Swedish museum returns totem pole to Canadian tribe

A Swedish museum is to return a totem pole taken in the 1920s to a Canadian native indian tribe, officials said on Friday.

The nine-metre, red cedar wood pole was donated to the Museum of Ethnography in 1929 by Sweden’s then vice consul to British Columbia, Olof Hansson, who had it chopped down and shipped to Sweden.

It will leave Sweden by ship in March bound for Kitamaat village, the home of the Haisla Nation tribe, 800km north of Vancouver, arriving in mid-June, museum director Anders Björklund told AFP.
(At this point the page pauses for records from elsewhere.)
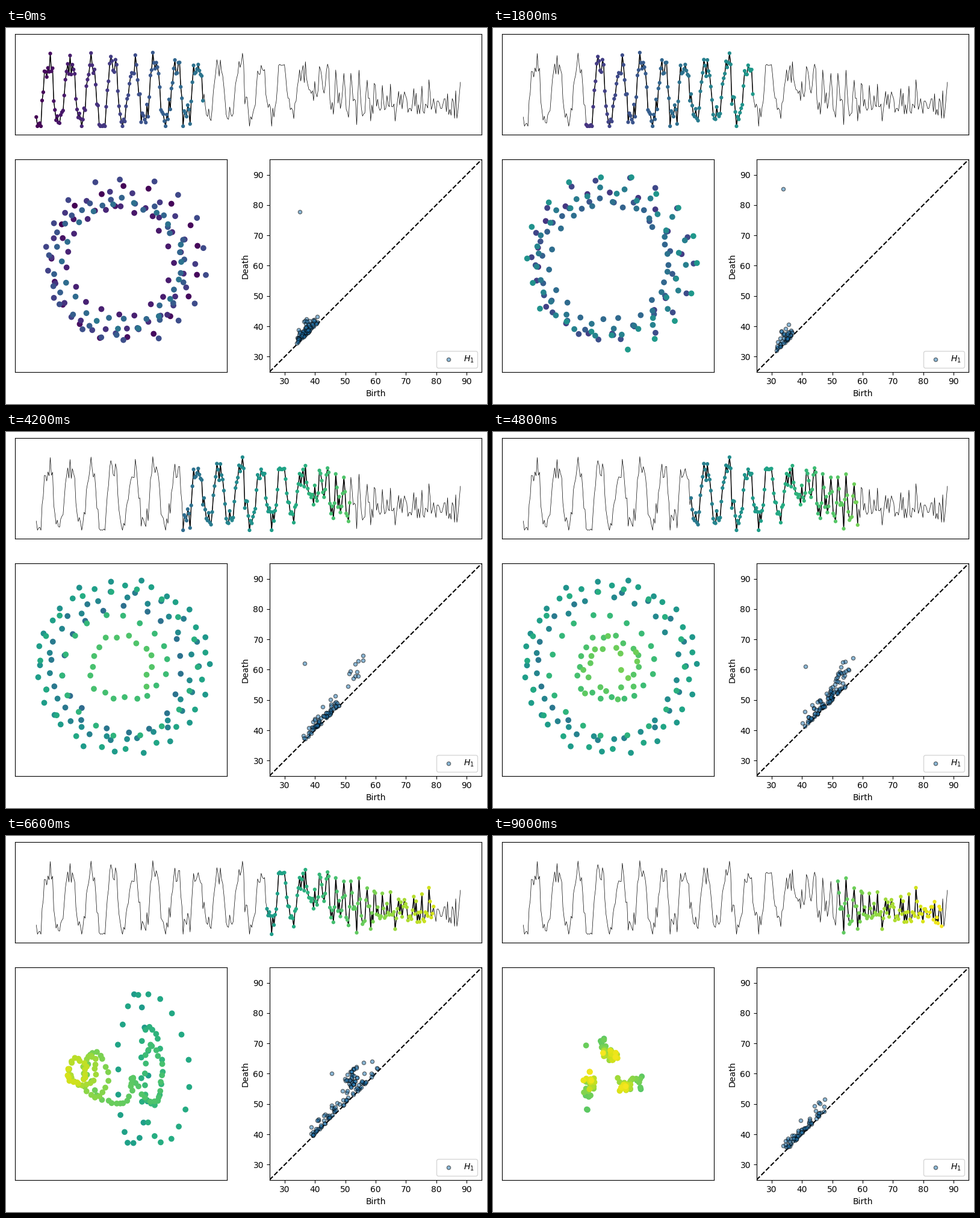
Animation, 799 px wide and 624 px high, one loop 9600 ms. Source, as a matplotlib script:

```python
import numpy as np
import matplotlib.pyplot as plt
from matplotlib.animation import FuncAnimation

W, H, DPI = 799, 624, 100
FRAMES, STEP, WINDOW = 16, 18, 144
N, LAST = 365, 360
TURN = 19.46          # degrees the orbit advances per sample
SAMPLES = np.arange(N)

# Key points: (sample, distance from the middle) of the orbit
RADII = [(0, 122), (5, 130), (16, 118), (24, 82), (40, 95), (56, 124), (66, 110), (78, 147),
         (88, 126), (98, 100), (107, 117), (119, 96), (138, 100), (152, 128), (176, 112),
         (187, 147), (228, 131), (240, 98), (253, 58), (265, 42), (360, 38)]

# Key points: (sample, middle x, middle y, width, height) of the unfolding orbit
UNFOLD = [(198, 205, 388, 32, 130), (213, 212, 386, 25, 120), (220, 260, 383, 45, 130),
          (228, 262, 383, 38, 122), (234, 243, 385, 18, 62), (262, 246, 402, 12, 40),
          (277, 185, 440, 12, 8), (288, 149, 396, 20, 38), (305, 148, 398, 20, 36),
          (320, 118, 390, 15, 20)]

# Key points: frame, low count, births from and to, high count, outlier birth and death
DIAGRAM = [(0, 74, 33.5, 41, 0, 34.9, 77.8), (3, 40, 31.3, 37, 0, 33.7, 85.3),
           (5, 27, 32, 45, 0, 35.7, 87.4), (7, 66, 35.5, 48, 11, 36.5, 62),
           (9, 84, 43.8, 63, 34, 45.6, 60.1), (11, 74, 38, 61, 34, 45.6, 60.1),
           (15, 62, 33.5, 48, 0, 46, 50.2)]


def keyed(keys, at):
    where, *columns = np.transpose(keys)
    return [np.interp(at, where, column) for column in columns]


def build_series():
    rng = np.random.default_rng(12)
    season = np.tanh(1.8 * np.cos(2 * np.pi * (SAMPLES - 10.8) / 18.2))
    strength = np.interp(SAMPLES, [0, 210, 235, 265], [44, 44, 22, 0])
    spikes = np.maximum(0, np.cos(2 * np.pi * (SAMPLES - 257) / 6.7)) ** 2
    burst = np.interp(SAMPLES, [235, 257, 364], [0, 60, 18])
    middle = np.interp(SAMPLES, [0, 200, 235, 270, 364], [108, 106, 92, 131, 134])
    noise = rng.normal(0, 1, N) * np.interp(SAMPLES, [0, 364], [13, 10])
    return np.clip(middle - strength * season - burst * spikes + noise, 24, 163)


def ellipse(cx, cy, rx, ry, degrees):
    angle = np.radians(degrees)
    return np.column_stack([cx + rx * np.cos(angle), cy + ry * np.sin(angle)])


rng = np.random.default_rng(9)
SERIES = build_series()
WOBBLE = rng.normal(0, 1, (2, N))
RADIUS = keyed(RADII, SAMPLES)[0] + WOBBLE[0] * np.interp(SAMPLES, [0, 255, 270], [3, 3, 9])


def cloud_points(frame, window):
    wobble = WOBBLE[:, window]
    if frame in (11, 12):
        cx, cy, rx, ry = keyed(UNFOLD, window)
        return ellipse(cx, cy, rx, ry, TURN * (window - 220) - 5) + 1.5 * wobble.T
    if frame > 12:
        radius = np.interp(window, [234, 270, 312, 360], [110, 62, 30, 36]) + 5 * wobble[0]
        drift = np.interp(window, [270, 360], [12, 46])
        return ellipse(191, 395, radius, radius, 120 * window + drift + 11 * wobble[1])
    degrees = 261 + TURN * (window - 77) + 10 * np.exp(-frame / 2) + 1.5 * wobble[1]
    return ellipse(193, 391, RADIUS[window], RADIUS[window], degrees)


def diagram_points(frame):
    rng = np.random.default_rng(30 + frame)
    low, start, stop, high, *outlier = keyed(DIAGRAM, frame)
    low, high = int(low), int(high)
    birth = np.concatenate([start + (stop - start) * rng.beta(1.4, 1.6, low),
                            rng.normal(52.5, 1.6, high)])
    life = np.concatenate([0.2 + np.minimum(rng.exponential(1.5, low), 5),
                           rng.uniform(3.5, 9, high)])
    return np.vstack([np.column_stack([birth, birth + life]), outlier])


fig = plt.figure(figsize=(W / DPI, H / DPI), dpi=DPI, facecolor="white")
LEFT, FULL = 15.05, 775
SIDE = FULL / 2.2


def panel(left, top, width, height, pixels=True):
    ax = fig.add_axes([left / W, 1 - (top + height) / H, width / W, height / H])
    if pixels:
        ax.set(xlim=(left, left + width), ylim=(top + height, top), xticks=[], yticks=[])
    return ax


def index_dots(ax, size):
    return ax.scatter([], [], s=size, c=[], cmap="viridis", vmin=0, vmax=N - 1, zorder=3)


top_ax = panel(LEFT, 10.2, FULL, 167)
cloud_ax = panel(LEFT, 218.35, SIDE, SIDE)
pd_ax = panel(LEFT + FULL - SIDE, 218.35, SIDE, SIDE, pixels=False)

X = np.linspace(50.3, 754.8, N)
top_ax.plot(X, SERIES, color="black", lw=0.5)
bold_line, = top_ax.plot([], [], color="black", lw=1)
series_dots = index_dots(top_ax, 12)
cloud_dots = index_dots(cloud_ax, 36)

pd_ax.plot([25, 95], [25, 95], "--", color="black", lw=1.5)
pd_dots = pd_ax.scatter([], [], s=20, color="C0", edgecolors="black", linewidths=1,
                        alpha=0.5, label="$H_1$", zorder=3)
ticks = range(30, 91, 10)
pd_ax.set(xlim=(25, 95), ylim=(25, 95), xticks=ticks, yticks=ticks,
          xlabel="Birth", ylabel="Death")
pd_ax.legend(loc="lower right")


def update(frame):
    start = frame * STEP
    window = np.arange(start, min(start + WINDOW, LAST))
    bold_line.set_data(X[window], SERIES[window])
    series_dots.set_offsets(np.column_stack([X[window], SERIES[window]]))
    cloud_dots.set_offsets(cloud_points(frame, window))
    for dots in (series_dots, cloud_dots):
        dots.set_array(window)
    pd_dots.set_offsets(diagram_points(frame))
    return bold_line, series_dots, cloud_dots, pd_dots


anim = FuncAnimation(fig, update, frames=FRAMES, interval=600, repeat=True, repeat_delay=0)
plt.show()
```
“I am delighted about returning the totem pole. It means so much to the Haisla indians and (it) has led to new relations with them,” he said.
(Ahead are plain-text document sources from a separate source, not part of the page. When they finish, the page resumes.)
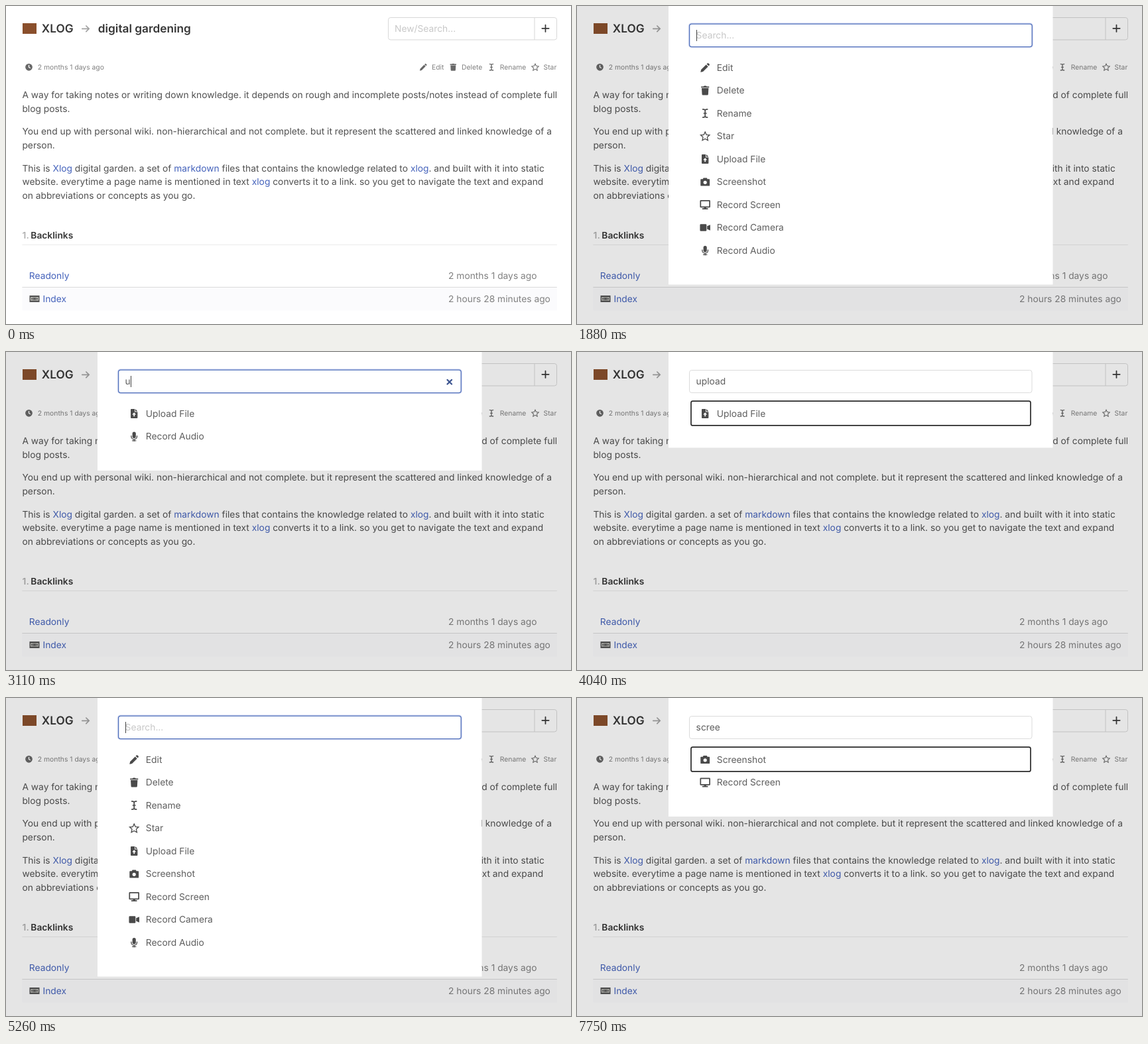
These frames come from a looping animation (852x480 px, 8 s). An HTML page with a canvas:

```html
<!DOCTYPE html>
<html lang="en">
<head>
<meta charset="utf-8">
<title>Command palette</title>
<style>
  html, body { margin: 0; width: 100%; height: 100%; overflow: hidden; background: #fff; }
  canvas { display: block; }
</style>
</head>
<body>
<canvas id="stage" width="852" height="480"></canvas>
<script>
const ctx = document.getElementById('stage').getContext('2d');
const LOOP = 8000;
const REM = 13.8;
const ROW = 34.5;
const INK = '#505050', STRONG = '#363636', MUTED = '#808080', LINK = '#4462bb';
const LABEL = '#5e5e5e', GLYPH = '#4a4a4a';

const starPath = () => {
  let d = '';
  for (let i = 0; i < 10; i++) {
    const a = -Math.PI / 2 + i * Math.PI / 5, r = i % 2 ? 3.9 : 8.2;
    d += (i ? 'L' : 'M') + (r * Math.cos(a)).toFixed(2) + ',' + (r * Math.sin(a) + .6).toFixed(2);
  }
  return d + 'Z';
};

// Each icon lives in a 16-unit box centred on the origin.
const ICONS = {
  edit: { fill: 'M-8,8L-7,3.6L1.8,-5.2L5.2,-1.8L-3.6,7Z M2.8,-6.2L4,-7.4Q5.2,-8.3 6.3,-7.3L7.3,-6.3Q8.3,-5.2 7.4,-4L6.2,-2.8Z' },
  trash: { fill: 'M-7,-7H-2.7L-2,-8H2L2.7,-7H7V-5H-7Z M-6,-4H6L5.4,6.6Q5.3,8 4,8H-4Q-5.3,8 -5.4,6.6Z' },
  cursor: { stroke: 'M-4,-7Q0,-7 0,-5V5Q0,7 -4,7M4,-7Q0,-7 0,-5M0,5Q0,7 4,7M-2,0H2', width: 2 },
  star: { stroke: starPath(), width: 1.5 },
  file: { fill: 'M-5,-8H1V-3H6V7Q6,8 5,8H-5Q-6,8 -6,7V-7Q-6,-8 -5,-8Z M2,-8L6,-4H2Z M0,-2L3.5,1.8H1V5H-1V1.8H-3.5Z' },
  camera: { fill: 'M-7,-5H-4L-3,-7H3L4,-5H7Q8,-5 8,-4V6Q8,7 7,7H-7Q-8,7 -8,6V-4Q-8,-5 -7,-5Z M3,1A3,3 0 1 0 -3,1A3,3 0 1 0 3,1Z' },
  display: { fill: 'M-7.5,-8H7.5Q9,-8 9,-6.5V3.5Q9,5 7.5,5H-7.5Q-9,5 -9,3.5V-6.5Q-9,-8 -7.5,-8Z M-7,-6V3H7V-6Z M-1.8,5H1.8V6H5V8H-5V6H-1.8Z' },
  video: { fill: 'M-7.5,-6H1Q2.5,-6 2.5,-4.5V4.5Q2.5,6 1,6H-7.5Q-9,6 -9,4.5V-4.5Q-9,-6 -7.5,-6Z M3.5,-2.5L9,-5V5L3.5,2.5Z' },
  mic: { fill: 'M-3,-5A3,3 0 0 1 3,-5V0A3,3 0 0 1 -3,0Z', stroke: 'M-5,-1V0A5,5 0 0 0 5,0V-1M0,5V8M-3,7.4H3', width: 1.5 },
  clock: { fill: 'M8,0A8,8 0 1 0 -8,0A8,8 0 1 0 8,0Z M-1,-5H1V-.5L4,1.5L3,3L-1,.5Z' },
  arrow: { stroke: 'M-6,0H6M1,-5L6,0L1,5', width: 2 },
  plus: { stroke: 'M-6,0H6M0,-6V6', width: 2 },
  close: { stroke: 'M-3.8,-3.8L3.8,3.8M-3.8,3.8L3.8,-3.8', width: 2.6 }
};
for (const icon of Object.values(ICONS)) {
  if (icon.fill) icon.fill = new Path2D(icon.fill);
  if (icon.stroke) icon.stroke = new Path2D(icon.stroke);
}

const COMMANDS = [
  ['edit', 'Edit'], ['trash', 'Delete'], ['cursor', 'Rename'], ['star', 'Star'],
  ['file', 'Upload File'], ['camera', 'Screenshot'], ['display', 'Record Screen'],
  ['video', 'Record Camera'], ['mic', 'Record Audio']
];

// Each step changes only the listed fields of the palette state.
const STEPS = [
  [0, { open: false, text: '', filter: '', caret: true, picked: false }],
  [1880, { open: true }],
  [2550, { caret: false }],
  [2960, { text: 'u', caret: true }],
  [3110, { filter: 'u' }],
  [3210, { text: 'up' }],
  [3300, { filter: 'up' }],
  [3630, { text: 'uplo' }],
  [3690, { text: 'uploa' }],
  [3740, { text: 'upload', filter: 'upload' }],
  [4040, { picked: true }],
  [4880, { picked: false }],
  [5180, { text: '' }],
  [5260, { filter: '' }],
  [5930, { caret: false }],
  [6490, { text: 's', caret: true }],
  [6590, { filter: 's' }],
  [6850, { text: 'sc' }],
  [6950, { filter: 'sc' }],
  [7260, { text: 'scre' }],
  [7370, { text: 'scree', filter: 'scree' }],
  [7750, { picked: true }]
];
const stateAt = t => Object.assign({}, ...STEPS.filter(s => s[0] <= t).map(s => s[1]));

function text(str, x, y, color = INK, size = REM, weight = 400) {
  ctx.font = `${weight} ${size}px Inter, sans-serif`;
  ctx.fillStyle = color;
  ctx.fillText(str, x, y);
  return ctx.measureText(str).width;
}

// Words between brackets are drawn as links.
function richLine(str, x, y) {
  str.split(/[[\]]/).forEach((part, i) => { x += text(part, x, y, i % 2 ? LINK : INK); });
}

function icon(name, x, y, color = GLYPH, scale = 0.8625) {
  const { fill, stroke, width } = ICONS[name];
  ctx.save();
  ctx.translate(x, y);
  ctx.scale(scale, scale);
  ctx.lineCap = 'round';
  ctx.fillStyle = ctx.strokeStyle = color;
  if (fill) ctx.fill(fill, 'evenodd');
  if (stroke) { ctx.lineWidth = width; ctx.stroke(stroke); }
  ctx.restore();
}

function rect(x, y, w, h, color) {
  ctx.fillStyle = color;
  ctx.fillRect(x, y, w, h);
}

function frame(x, y, w, h, color, width, radius = 3.4) {
  ctx.strokeStyle = color;
  ctx.lineWidth = width;
  ctx.beginPath();
  ctx.roundRect(x, y, w, h, radius);
  ctx.stroke();
}

function cassette(x, y) {
  rect(x, y, 15, 10, '#555');
  rect(x + 1.5, y + 2.5, 12, 5, '#c9c9c4');
  rect(x + 5, y + 3.5, 5, 3, '#555');
  for (const cx of [3.5, 11.5]) {
    ctx.beginPath();
    ctx.arc(x + cx, y + 5, 1.2, 0, 7);
    ctx.fill();
  }
}

function header() {
  rect(25, 26, 21, 16, '#8a4f2c');
  text('XLOG', 53.8, 40.2, STRONG, REM * 1.25, 600);
  icon('arrow', 120, 34.3, '#a3a3a3');
  text('digital gardening', 138.8, 40.2, STRONG, REM * 1.25, 600);
  frame(576.5, 17.5, 254, 33.5, '#d8d8d8', 1);
  rect(796.5, 17.5, 1, 33.5, '#d8d8d8');
  text('New/Search...', 586, 39, '#c8c8c8');
  icon('plus', 813.5, 33.8, STRONG);
}

function meta() {
  const label = (name, ix, str, x) => {
    icon(name, ix, 92.3, '#686868', 0.67);
    text(str, x, 96.1, MUTED, REM * 0.75);
  };
  label('clock', 34.5, '2 months 1 days ago', 47.8);
  label('edit', 629.3, 'Edit', 642);
  label('trash', 674.3, 'Delete', 687);
  label('cursor', 732, 'Rename', 744.8);
  label('star', 798, 'Star', 810.5);
}

function article() {
  [
    [139.1, 'A way for taking notes or writing down knowledge. it depends on rough and incomplete posts/notes instead of complete full'],
    [159.8, 'blog posts.'],
    [194.3, 'You end up with personal wiki. non-hierarchical and not complete. but it represent the scattered and linked knowledge of a'],
    [215, 'person.'],
    [249.5, 'This is [Xlog] digital garden. a set of [markdown] files that contains the knowledge related to [xlog]. and built with it into static'],
    [270.2, 'website. everytime a page name is mentioned in text [xlog] converts it to a link. so you get to navigate the text and expand'],
    [290.9, 'on abbreviations or concepts as you go.']
  ].forEach(([y, line]) => richLine(line, 24.4, y));
}

function backlinks() {
  text('1.', 24.6, 350.6, '#b0b0b0', REM, 600);
  text('Backlinks', 37.3, 350.6, STRONG, REM, 600);
  rect(24.4, 360, 806.4, 1, '#ebebeb');
  text('Readonly', 34.8, 411.8, LINK);
  text('2 months 1 days ago', 667, 411.8, MUTED);
  rect(24.4, 425, 806.4, 34.5, '#fbfbfd');
  rect(24.4, 424, 806.4, 1, '#dbdbdb');
  cassette(35.5, 437);
  text('Index', 55.5, 447.2, LINK);
  text('2 hours 28 minutes ago', 667, 447.2, MUTED);
}

function searchField({ text: query, caret, picked }) {
  if (picked) {
    frame(169.5, 27.5, 516.5, 34, '#dbdbdb', 1);
  } else {
    frame(168.8, 26.4, 518.2, 35.8, 'rgba(72,95,199,.2)', 2.2, 4);
    frame(169.6, 27.1, 516.6, 34.5, '#5070bb', 1.3);
  }
  const width = text(query || 'Search...', 179.6, 49.4, query ? LABEL : '#c8c8c8');
  if (picked) return;
  if (query) icon('close', 668.8, 45.2, '#3d5590');
  if (caret) rect(Math.round(179.6 + (query ? width : 0)), 36, 1, 17, '#444');
}

function palette(state) {
  const found = COMMANDS.filter(c => c[1].toLowerCase().includes(state.filter));
  rect(0, 0, 852, 480, 'rgba(10,10,10,.105)');
  rect(138, 0, 579.5, 110 + ROW * found.length, '#fff');
  searchField(state);
  found.forEach(([name, label], i) => {
    icon(name, 193.2, 93 + ROW * i);
    text(label, 210.8, 97.9 + ROW * i, LABEL);
  });
  if (state.picked) frame(172, 74.1, 512, 36.8, '#2a2a2a', 1.7, 2.5);
}

function draw(now) {
  const state = stateAt((now - start) % LOOP);
  ctx.textRendering = 'geometricPrecision';
  rect(0, 0, 852, 480, '#fff');
  header();
  meta();
  article();
  backlinks();
  if (state.open) palette(state);
}

const start = performance.now();
function tick() {
  draw(performance.now());
  requestAnimationFrame(tick);
}
tick();
</script>
</body>
</html>
```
A totem pole is a pillar carved and painted with a series of symbols representing family lineage and often mythical or historical incidents.

The pole in question was commissioned in 1872 by G’psgolox, chief of the Haisla Nation’s Eagle clan, and erected in Kitamaat. It depicts a period when the indians around Lake Kitlope suffered a smallpox epidemic and many of them died.
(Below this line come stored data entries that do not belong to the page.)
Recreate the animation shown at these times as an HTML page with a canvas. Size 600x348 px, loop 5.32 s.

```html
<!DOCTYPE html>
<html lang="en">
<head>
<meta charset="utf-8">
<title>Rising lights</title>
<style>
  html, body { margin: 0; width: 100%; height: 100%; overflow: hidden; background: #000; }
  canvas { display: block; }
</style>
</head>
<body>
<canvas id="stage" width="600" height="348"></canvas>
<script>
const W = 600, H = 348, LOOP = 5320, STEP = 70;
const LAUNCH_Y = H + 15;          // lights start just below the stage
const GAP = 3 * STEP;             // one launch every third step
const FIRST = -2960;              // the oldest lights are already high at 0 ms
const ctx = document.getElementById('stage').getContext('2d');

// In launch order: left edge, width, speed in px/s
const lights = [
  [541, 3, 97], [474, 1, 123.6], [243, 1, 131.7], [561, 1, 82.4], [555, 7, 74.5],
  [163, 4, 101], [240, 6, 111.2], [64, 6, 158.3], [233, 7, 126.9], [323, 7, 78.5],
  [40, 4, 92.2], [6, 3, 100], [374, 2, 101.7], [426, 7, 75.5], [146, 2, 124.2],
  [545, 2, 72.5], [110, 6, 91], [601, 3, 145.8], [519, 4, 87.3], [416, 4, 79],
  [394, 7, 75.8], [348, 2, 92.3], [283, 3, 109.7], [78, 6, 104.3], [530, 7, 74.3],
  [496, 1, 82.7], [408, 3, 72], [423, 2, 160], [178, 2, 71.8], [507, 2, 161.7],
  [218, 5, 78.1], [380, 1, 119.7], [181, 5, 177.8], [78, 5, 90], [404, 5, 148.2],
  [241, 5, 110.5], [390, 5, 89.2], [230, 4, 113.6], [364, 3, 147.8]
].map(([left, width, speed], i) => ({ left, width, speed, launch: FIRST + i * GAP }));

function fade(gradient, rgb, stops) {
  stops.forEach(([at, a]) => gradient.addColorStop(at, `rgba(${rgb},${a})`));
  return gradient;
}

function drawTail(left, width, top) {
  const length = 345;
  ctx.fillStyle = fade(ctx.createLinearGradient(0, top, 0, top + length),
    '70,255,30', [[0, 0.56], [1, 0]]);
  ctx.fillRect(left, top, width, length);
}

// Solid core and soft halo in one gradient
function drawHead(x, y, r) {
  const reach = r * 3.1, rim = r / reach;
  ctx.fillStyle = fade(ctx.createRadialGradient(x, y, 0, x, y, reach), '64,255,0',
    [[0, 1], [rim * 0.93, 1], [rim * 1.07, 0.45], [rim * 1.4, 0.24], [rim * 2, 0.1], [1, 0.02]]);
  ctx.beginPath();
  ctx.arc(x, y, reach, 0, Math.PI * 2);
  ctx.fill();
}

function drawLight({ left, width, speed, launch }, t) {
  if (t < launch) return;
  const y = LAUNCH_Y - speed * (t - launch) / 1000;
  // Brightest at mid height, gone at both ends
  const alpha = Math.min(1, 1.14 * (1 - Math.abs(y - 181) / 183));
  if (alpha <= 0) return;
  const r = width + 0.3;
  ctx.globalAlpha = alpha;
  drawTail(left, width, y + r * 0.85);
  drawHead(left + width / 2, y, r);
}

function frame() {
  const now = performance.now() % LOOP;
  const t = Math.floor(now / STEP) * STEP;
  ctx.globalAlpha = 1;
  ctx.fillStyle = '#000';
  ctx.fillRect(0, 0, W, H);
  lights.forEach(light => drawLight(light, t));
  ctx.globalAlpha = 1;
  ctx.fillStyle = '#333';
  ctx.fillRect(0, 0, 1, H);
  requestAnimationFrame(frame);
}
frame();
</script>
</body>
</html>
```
The totem pole was a sign of thanks to the good spirit Tsoda for sparing G’psgolox’s clan.

Hansson claimed at the time that he had bought it from the Haisla indians.

“But there are no receipts or documents to prove that,” Björklund said.

Relatives of the pole’s original owners discovered that the state-run museum had the totem pole in 1991 and sent a replica in the hopes of getting the original back.

The Swedish government decided to repatriate the artefact in 1994, but the process took time because the museum sought a guarantee from the Haisla tribe that it would be properly preserved.

“The fact that it ended up in a museum is what saved it” from rotting in the outdoors, Björklund explained. “So they have decided to put it on display at a new cultural centre in their village,” he said.

There are currently about 1,500 members of the Haisla tribe, of whom 700 live in Kitamaat.

The replica will go on show at the Swedish museum once the original is dispatched.

Last year, the same museum returned to Australia the remains of 15 Aboriginals taken for scientific research a century ago.